Copy of Da Vinci’s “Last Supper” found in Vologda cathedral

A copy of Leonardo Da Vinci’s infamous “Last Supper,” dated to the mid-nineteenth century and painted according to Orthodox canons, has been found in Vologda’s Resurrection Cathedral, 290 miles northeast of Moscow. Certain variances from the original do catch the eye, for instance the different color of Judas robe, reports

The building served for many decades since the Soviet era as a regional art gallery, the mural being hidden behind wooden panels upon which paintings hung, being discovered only once the building was returned to the Vologda Diocese and restorations began. Experts are evaluating it as a true find.

“The artist managed to not simply mechanically repeat Leonardo’s composition, but to introduce his own color treatment. Indeed, this composition has its own attractiveness, color properties, and mastery of composition, which replicates the original. It’s not so easy to replicate—it requires a high level of mastery,” noted the chief researcher of the Pushkin Museum Viktoria Markova.

The practice of copying works, especially of the Renaissance, developed in Russia in the eighteenth century, when Russian artists were traveling to Italy and seeing these masterpieces firsthand. Presumably the mural was painted when the cathedral was restored in the nineteenth century and painted by Yaroslavl artist Alexander Kolchin.
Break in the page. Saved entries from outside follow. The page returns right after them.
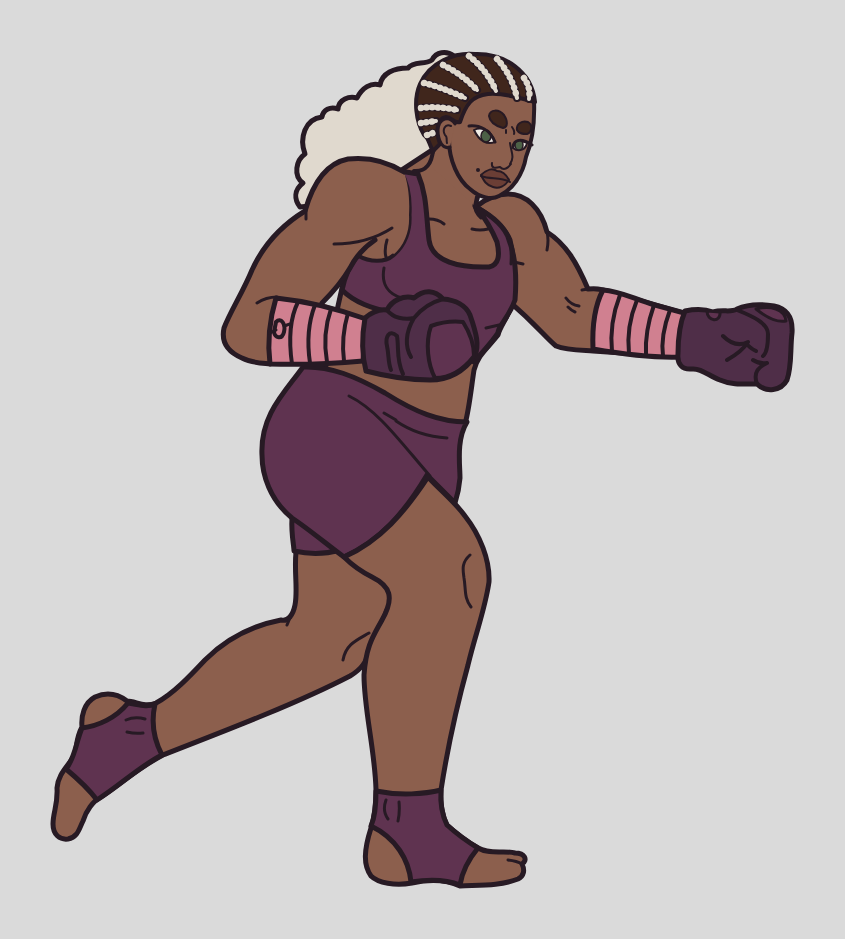
<!DOCTYPE html>
<html lang="en">
<head>
<meta charset="utf-8">
<title>Boxer throwing a punch</title>
<style>
:root{--ground:#dadada;--skin:#8c5f4d;--cloth:#5f3350;--glove:#4f2e48;--ink:#271a24;--wrap:#d08090;--cream:#e0d9ce;--hair:#40261c;--lip:#6b3e35;--eye:#4c6046}
html,body{margin:0;background:var(--ground);overflow:hidden}
svg{display:block;width:845px;height:939px}
.boxer{stroke:var(--ink);stroke-width:5;stroke-linecap:round;stroke-linejoin:round}
.skin{fill:var(--skin)}
.cloth{fill:var(--cloth)}
.glove{fill:var(--glove)}
.wrap{fill:var(--wrap)}
.cream{fill:var(--cream)}
.hair{fill:var(--hair)}
.line{fill:none}
.fine{fill:none;stroke-width:3}
.thin{fill:none;stroke-width:2}
.bare{stroke:none}
.braid-edge{fill:none;stroke:var(--ink);stroke-width:8}
.braid-core{fill:none;stroke:var(--cream);stroke-width:4}
.braid-beads{fill:none;stroke:var(--cream);stroke-width:6.5;stroke-dasharray:.1 5.5}
</style>
</head>
<body>
<svg viewBox="0 0 845 939" role="img" aria-label="Drawn boxer with braided hair, purple kit and gloves, punching to the right">
<defs>
<g id="braids">
<path d="M421 108Q438 106 457 110"/>
<path d="M424 83Q444 88 465 98"/>
<path d="M443 65Q462 74 477 90"/>
<path d="M469 56Q487 70 496 91"/>
<path d="M497 59Q512 75 517 98"/>
<path d="M524 78Q531 88 529 99"/>
<path d="M421 123Q428 122 436 121"/>
<path d="M427 135L433 133"/>
</g>
</defs>
<rect width="845" height="939" fill="var(--ground)"/>
<g class="boxer">

<g id="loose-hair">
<path class="cream" d="M300 207C294 199 294 190 303 183C293 176 296 160 305 154C299 138 305 119 322 117C323 110 330 106 338 109C339 99 349 96 357 98C362 88 371 82 380 85C382 73 394 68 408 68C414 61 424 65 432 60C436 52 446 50 454 56L440 110L433 150C432 163 426 171 416 171L380 170L310 206Z"/>
</g>

<g id="back-leg">
<path class="skin" d="M296 520V552C294 572 298 590 295 605C293 615 288 622 281 620C245 627 222 643 205 660C190 676 173 694 156 703C144 708 136 701 127 701C115 692 104 693 95 697C84 703 81 716 82 727C76 738 77 747 75 753C72 763 58 772 57 788C58 805 53 812 53 824C53 835 60 840 68 839C78 837 79 829 83 821C86 811 93 801 101 797C122 783 138 768 163 755C230 729 300 702 350 676C362 669 366 662 370 650L400 580L345 520Z"/>
<path class="cloth" d="M82 728C98 726 116 718 128 703C137 704 146 708 155 704C151 722 154 740 162 755C140 766 122 784 97 800C88 788 78 779 66 769C75 758 76 742 82 728Z"/>
<path class="fine" d="M126 720Q135 716 145 719M127 732Q135 734 143 733M343 660C346 644 357 640 369 633M292 613L287 625"/>
<path class="cloth" d="M292 518C291 535 294 545 294 551C312 555 326 554 340 550L350 520Z"/>
</g>

<g id="far-arm">
<path class="skin" d="M477 206C487 198 497 194 508 194C526 194 541 208 547 232C566 244 577 263 588 289C596 288 603 289 610 292L686 314L680 357L593 351C577 350 566 350 556 346C545 337 535 323 505 298Z"/>
<path class="wrap" d="M603 290C620 291 634 299 655 305L688 314L680 357C652 358 622 354 593 349C592 325 595 305 603 290Z"/>
<path class="line" stroke-width="4" d="M620 295C613 313 610 332 612 352M637 300C630 317 627 336 629 354M654 305C648 322 645 338 646 355M670 310C664 326 661 341 663 356"/>
<path class="fine" d="M547 232Q549 240 547 250M566 298Q571 305 579 306M568 307Q572 311 575 312M588 289L582 290"/>
<path class="glove" d="M685 311C695 309 705 309 713 312C723 309 731 313 737 309C748 304 762 304 774 306C788 309 793 318 792 333C790 350 792 366 787 380C781 391 766 393 757 384C744 384 731 385 720 380C709 376 701 368 692 369C682 370 677 364 678 354C678 340 679 325 685 311Z"/>
<path class="cloth" stroke-width="3" d="M756 309C770 305 785 309 786 321C776 323 766 317 756 309Z"/>
<path class="cloth" stroke-width="3" d="M707 311C707 322 721 323 720 312Z"/>
<path class="line" stroke-width="4" d="M737 310C752 316 768 323 768 334C768 345 767 353 763 356M757 384C753 373 758 367 767 363C761 364 756 362 753 360M723 336C731 344 740 346 748 342C743 350 736 355 727 360M746 343C748 346 752 349 756 351"/>
</g>

<g id="torso">
<path class="skin" d="M400 171L432 150L478 195L475 206C490 215 505 228 510 240C515 262 516 280 514 300C508 318 500 326 498 335C486 350 478 355 474 370C471 390 469 410 465 424C430 424 385 410 325 370L338 306L342 288L360 240Z"/>
<path class="cloth" d="M400 171L418 174C427 195 426 215 429 240C432 262 460 268 489 267C499 265 500 255 497 242C491 228 485 218 477 208C493 216 506 228 509 240C515 255 517 275 515 300C508 320 498 325 498 333C490 345 482 352 474 362L430 330L392 313C372 308 355 303 342 290C345 275 352 262 358 255C370 262 385 262 393 255C405 245 410 230 409 215C410 198 407 182 400 171Z"/>
<path class="fine" d="M429 219Q438 219 444 224M472 229Q480 231 488 229M474 202Q474 212 481 218M509 237Q512 250 511 264M514 262L523 264M384 268C381 284 388 294 402 298M486 328L499 325"/>
</g>

<g id="shorts">
<path class="cloth" d="M303 367C330 366 355 376 385 393C415 412 440 422 467 422C456 440 460 465 460 478C459 490 456 500 455 503L427 475C405 512 380 541 344 557C330 547 310 530 292 518C270 500 262 475 262 455C260 415 285 392 303 367Z"/>
<path class="fine" d="M349 396C378 410 402 444 430 476M384 413L396 420M396 421C412 432 430 437 447 438"/>
</g>

<g id="front-leg">
<path class="skin" d="M428 477C440 490 455 502 465 516C480 535 490 560 489 582C485 610 475 635 468 665C457 705 448 745 441 790C440 805 442 815 447 825C458 835 468 842 478 848C490 855 505 850 515 853C525 853 528 860 522 864C525 870 524 876 518 879C500 886 480 885 460 886C445 879 430 879 412 883C395 886 378 883 371 876C363 865 364 850 371 828C375 815 376 805 376 790C375 750 364 710 364 675C366 645 374 635 382 620C395 597 390 586 372 577C360 571 352 565 344 557C380 541 405 512 428 477Z"/>
<path class="cloth" d="M376 791C400 796 425 794 441 790C440 805 442 815 447 825C458 835 468 842 478 848C468 860 462 872 460 885C445 879 430 879 411 882C409 860 396 838 371 826C376 815 376 800 376 791Z"/>
<path class="fine" d="M470 555C461 563 463 570 464 578C466 590 464 598 471 607M386 800Q382 811 388 819M399 802Q400 812 398 821M508 860Q517 861 522 864"/>
</g>

<g id="near-arm">
<path class="skin bare" d="M404 172C385 160 366 157 348 159C322 164 311 190 305 211C279 227 262 248 252 270C243 292 230 312 224 328C221 342 228 352 242 358C252 363 260 363 270 364L362 360L365 318L322 303C335 290 343 280 350 268L358 255C370 262 385 262 393 255C405 245 410 230 409 215C410 198 408 184 404 172Z"/>
<path class="line" d="M404 172C385 160 366 157 348 159C322 164 311 190 305 211C279 227 262 248 252 270C243 292 230 312 224 328C221 342 228 352 242 358C252 363 260 363 270 364M322 303C335 290 343 280 350 268C357 254 366 246 375 240"/>
<path class="fine" d="M334 244C355 244 375 239 392 228M387 240Q384 250 386 257M306 208L306 219M257 303Q266 297 277 297M358 255C370 262 385 262 393 255"/>
<path class="wrap" d="M276 298C305 301 335 308 366 319L363 361C330 364 300 365 270 364C267 340 270 318 276 298Z"/>
<path class="line" stroke-width="4" d="M298 302C289 320 289 343 292 364M315 305C308 323 307 343 310 363M331 309C325 326 324 345 327 362M348 313C343 330 342 346 344 361"/>
<path class="wrap" stroke-width="4" d="M276 322C281 317 286 324 284 332C282 340 275 338 274 332Z"/>
<path class="fine" d="M270 333L276 330M284 326L290 324"/>
<path class="glove" d="M365 318C372 312 380 309 387 310C392 300 404 295 414 298C424 289 435 290 443 299C455 300 466 305 470 315C477 335 479 345 475 356C465 370 450 380 430 380C410 380 385 376 366 371C361 352 362 335 365 318Z"/>
<path class="cloth" stroke-width="4" d="M431 326C442 322 454 321 463 322C470 333 474 346 474 356C464 369 450 378 435 378C428 365 425 343 431 326Z"/>
<path class="line" stroke-width="4" d="M387 310C393 318 404 320 414 318C422 308 432 302 443 299M403 374C396 360 399 347 397 336C389 329 385 337 387 346C389 355 388 363 391 370M414 318C405 333 405 347 411 357"/>
</g>

<g id="head">
<path class="skin bare" d="M437 148C431 126 440 100 460 92L534 96C535 120 531 145 526 157C523 175 512 190 499 196C492 201 484 199 478 195L476 207L429 165Z"/>
<path class="line" stroke-width="4" d="M534 100C535 124 531 145 526 157C523 175 512 190 499 196C492 200 480 198 470 189C458 180 449 160 449 140M433 150C432 163 426 172 414 171M477 197L475 207"/>
<path class="hair" stroke-width="4" d="M433 151C428 142 429 138 424 135C416 122 413 100 420 84C430 62 455 52 475 54C505 53 532 72 535 102C525 100 505 92 488 94C472 96 466 104 460 122C454 124 452 117 446 117C436 119 436 133 440 144Z"/>
<use href="#braids" class="braid-edge"/>
<use href="#braids" class="braid-core"/>
<use href="#braids" class="braid-beads"/>
<path class="skin" stroke-width="3" d="M455 124C449 115 439 118 438 130C438 141 443 150 450 147"/>
<path class="thin" d="M451 126C445 123 442 130 445 135C448 137 446 141 447 143"/>
<g id="brows" class="hair" stroke-width="2">
<path d="M489 116C490 109 499 109 504 115C508 121 508 127 503 128C496 126 490 123 489 116Z"/>
<path d="M517 130C516 124 522 120 528 122C533 125 532 132 527 134C523 134 519 134 517 130Z"/>
</g>
<g id="eyes" stroke-width="2">
<path fill="#f0ece6" d="M474 130C481 126 491 130 495 142C487 145 479 141 474 130Z"/>
<ellipse cx="486" cy="136" rx="5" ry="6" fill="var(--eye)" stroke-width="1.5"/>
<path fill="#f0ece6" d="M513 148C513 142 520 139 527 143C526 149 519 153 513 148Z"/>
<ellipse cx="519" cy="145" rx="4" ry="5" fill="var(--eye)" stroke-width="1.5"/>
<path class="fine" d="M469 126C480 125 490 130 495 142M513 147C514 139 522 138 532 145"/>
</g>
<path class="thin" d="M506 130V133M512 127Q515 131 514 134M510 143C511 152 515 157 510 164M492 163C491 169 496 168 500 167C504 171 508 168 511 164"/>
<path fill="var(--lip)" stroke-width="2" d="M481 175C487 169 493 168 497 171C502 171 506 174 509 180C505 186 499 189 493 187C486 185 484 181 481 175Z"/>
<path class="thin" d="M481 176C491 180 500 176 510 182"/>
<circle class="bare" cx="478" cy="170" r="2" fill="var(--ink)"/>
</g>

</g>
</svg>
</body>
</html>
Only one other Da Vinci copy is known in Russian churches—that in the altar apse in St. Petersburg’s Kazan Cathedral, dated to the early nineteenth century.

A comprehensive study of the mural is underway in the Resurrection Cathedral, with all work being coordinated with specialists from the capital, as the cathedral is a monument of federal significance.